The vertical wind tunnel at Johannes Gutenberg University Mainz (JGU), the only one in the world, provides important information in this regard through new experiments using artificial hailstones made with 3D printers. Dr Miklós Szakáll from JGU’s Institute of Atmospheric Physics (IPA) explained: “One of the things we’ve learned so far is that the form of hailstones determines their velocity before impact.” Szakáll’s team has been able to demonstrate that with Leaf-shaped hail produces less kinetic energy than smooth-surfaced hail and therefore has less destructive potential.
Hail and graupel are terms used to describe the precipitated small, soft ice particles that form when water droplets freeze in storm clouds. This freezing process is facilitated by turbulence and complex physical processes in these clouds, which can extend to very high altitudes. If these ice particles pass through a layer of warm air on their way down, they will melt. The result is large, cold raindrops, which are often the culprits of extreme rainfall precipitation. Assuming the ice particles don’t have time to melt completely before reaching the ground, they arrive as hail or graupel.
Experiments with natural and artificial hail
Conditions inside the cloud determine the characteristic form, size and mass of these frozen droplets. “In our experiments with natural hailstones, we have seen them melt to form raindrops that can be up to a few millimeters in diameter. Large hailstones can also break up during the melting process, forming many small water droplets,” Szakáll added. From the recorded measurements, his team was able to deduce parameters that could be used as the main elements of numerical simulations of clouds and precipitation in computer models.
The Mainz research team created hail and graupel from frozen water in the laboratory. Using realistic temperature and humidity conditions, the researchers took a closer look at how they fell or melted in the vertical wind tunnel. In addition, they used 3D printers to create artificial hail and graupel that mimic their natural counterparts—even the density of the material corresponds to that of ice. They used these to measure the free-fall properties of descending objects, factors that are particularly relevant to microphysical processes in extreme precipitation events.
In the six-meter-high wind tunnel, hail and graupel grains are freely suspended in an artificially generated vertical airflow. Their behavior was recorded using high-speed and infrared cameras and a specially developed holographic imaging system.
“If we apply the insights from the microphysics of precipitation gained through these experiments to the models used to analyze storm clouds, we can better predict what they will do,” said Professors Stephen Borman and Max Planck of IPA. The director of the Institute of Chemistry explained. “This is especially important given that extreme weather events such as droughts and torrential rains are likely to increase, even in our region with climate change,” stressed Borrmann.
The experiments in Mainz were carried out with the support of the HydroCOMET project sponsored by the German Research Foundation (DFG). The findings have been published in five peer-reviewed journals and as a book contribution.
Experts reviewing the results of the HydroCOMET survey provided a very positive assessment of the laboratory experiments conducted in Mainz and related publications.
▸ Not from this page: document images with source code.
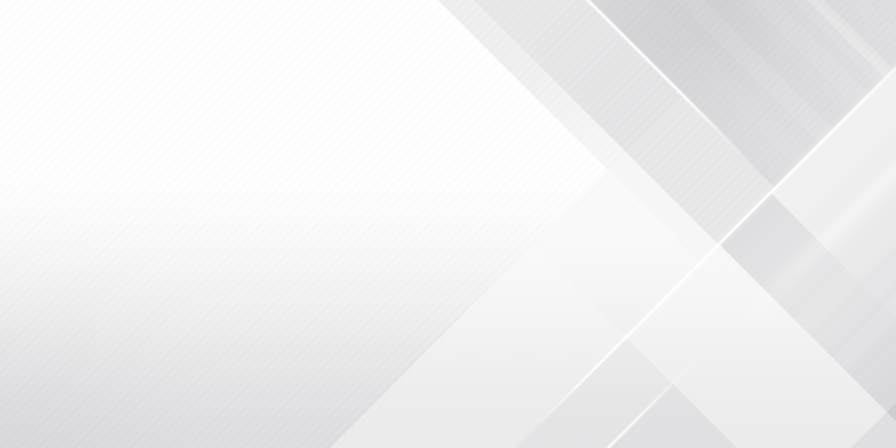
Reproduce this background procedurally as a WebGL 1 fragment shader.

```glsl
precision highp float;
// Pale grey background of crossing diagonal glass panels, bright edges and fine hatching.

uniform vec2 u_resolution;

// Antialiased step at position a, about one pixel wide.
float edge(float a, float t) {
  float w = 1.0 / u_resolution.y;
  return smoothstep(a - w, a + w, t);
}

float band(float a, float b, float t) {
  return edge(a, t) - edge(b, t);
}

// Soft stripe centred on c.
float streak(float c, float width, float t) {
  float k = (t - c) / width;
  return exp(-k * k);
}

float hash(float n) {
  return fract(sin(n * 91.7) * 437.58);
}

void main() {
  vec2 p = gl_FragCoord.xy / u_resolution.y;
  p.x *= 2.0 * u_resolution.y / u_resolution.x;
  float fall = p.x + p.y;  // constant along falling diagonals
  float rise = p.x - p.y;  // constant along rising diagonals

  // White sky fading to grey at the bottom
  float shade = mix(0.865, 1.0, smoothstep(-0.1, 0.65, p.y));
  shade -= 0.02 * smoothstep(0.5, 0.0, p.x) * smoothstep(0.7, 0.0, p.y);

  // Large light panel in the lower centre
  float panel = mix(0.922, 0.98, smoothstep(0.0, 0.5, p.y));
  shade = mix(shade, panel, edge(0.737, rise));
  shade -= 0.01 * edge(1.645, fall) * edge(0.737, rise) * smoothstep(0.6, 0.2, p.y);

  // Falling bands at the upper right
  float rim = mix(0.94, 0.968, smoothstep(0.2, 0.75, rise));
  shade = mix(shade, rim, edge(1.977, fall));
  float body = mix(0.91, 0.9, smoothstep(0.2, 0.7, rise));
  body += 0.012 * edge(0.737, rise);
  shade = mix(shade, body, edge(2.058, fall));
  vec2 corner = p - vec2(1.54, 1.0);
  float deep = 0.882 - 0.06 * exp(-14.0 * dot(corner, corner));
  deep -= 0.02 * streak(2.25, 0.08, fall) * smoothstep(0.7, 1.1, rise);
  shade = mix(shade, deep, edge(2.31, fall));

  // Lower right panels beyond the bright rising edge
  float glass = mix(0.925, 0.972, smoothstep(0.0, 0.45, p.y));
  float tail = mix(0.895, 0.935, smoothstep(0.0, 0.35, p.y));
  tail -= 0.015 * edge(1.357, rise);
  glass = mix(tail, glass, edge(1.645, fall));
  float cross = mix(0.875, 0.9, smoothstep(1.15, 1.4, rise));
  cross -= 0.045 * smoothstep(1.45, 1.9, rise);
  glass = mix(glass, cross, edge(2.06, fall));
  float far = mix(0.945, 0.88, smoothstep(1.2, 1.8, rise));
  glass = mix(glass, far, edge(2.29, fall));
  shade = mix(shade, glass, edge(1.15, rise));
  shade -= 0.05 * edge(1.9, rise);

  // Translucent streaks scattered over the right side
  float upper = 1.0 - edge(1.15, rise);
  for (int i = 0; i < 7; i++) {
    float n = float(i);
    float a = 2.4 + 0.085 * n + 0.03 * hash(n + 1.0);
    shade += 0.02 * (hash(n + 4.0) - 0.3) * band(a, a + 0.06, fall) * upper;
    float b = 1.2 + 0.09 * n + 0.03 * hash(n + 9.0);
    shade += 0.02 * (hash(n + 13.0) - 0.4) * band(b, b + 0.06, rise) * edge(2.06, fall);
  }
  shade += 0.025 * band(2.8, 2.84, fall) * upper;
  shade += 0.025 * streak(1.38, 0.03, rise) * smoothstep(1.9, 2.3, fall);

  // Fine rising hatch, faint over the panels
  float hatch = 0.5 + 0.5 * cos(6.2832 * 48.0 * rise);
  float lower = edge(0.737, rise) * (1.0 - edge(2.058, fall));
  shade -= 0.01 * hatch * mix(1.0, 0.3, max(lower, edge(1.15, rise)));

  // Bright edges that taper along their length
  float glint = streak(2.312, 0.005, fall) * smoothstep(1.12, 0.7, rise);
  glint += 0.9 * streak(1.15, 0.0045, rise) * smoothstep(1.2, 1.5, fall) * smoothstep(3.3, 2.5, fall);
  glint += 0.9 * streak(1.357, 0.005, rise) * smoothstep(1.8, 1.4, fall);
  glint += 0.15 * streak(1.15, 0.015, rise) * smoothstep(1.4, 1.9, fall);
  shade = mix(shade, 1.0, clamp(glint, 0.0, 1.0));

  // Slight cool tint in the greys
  vec3 color = vec3(shade) + (1.0 - shade) * vec3(-0.01, 0.0, 0.05);
  gl_FragColor = vec4(clamp(color, 0.0, 1.0), 1.0);
}
```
They particularly highlighted the important role played by existing infrastructure, namely vertical wind tunnels.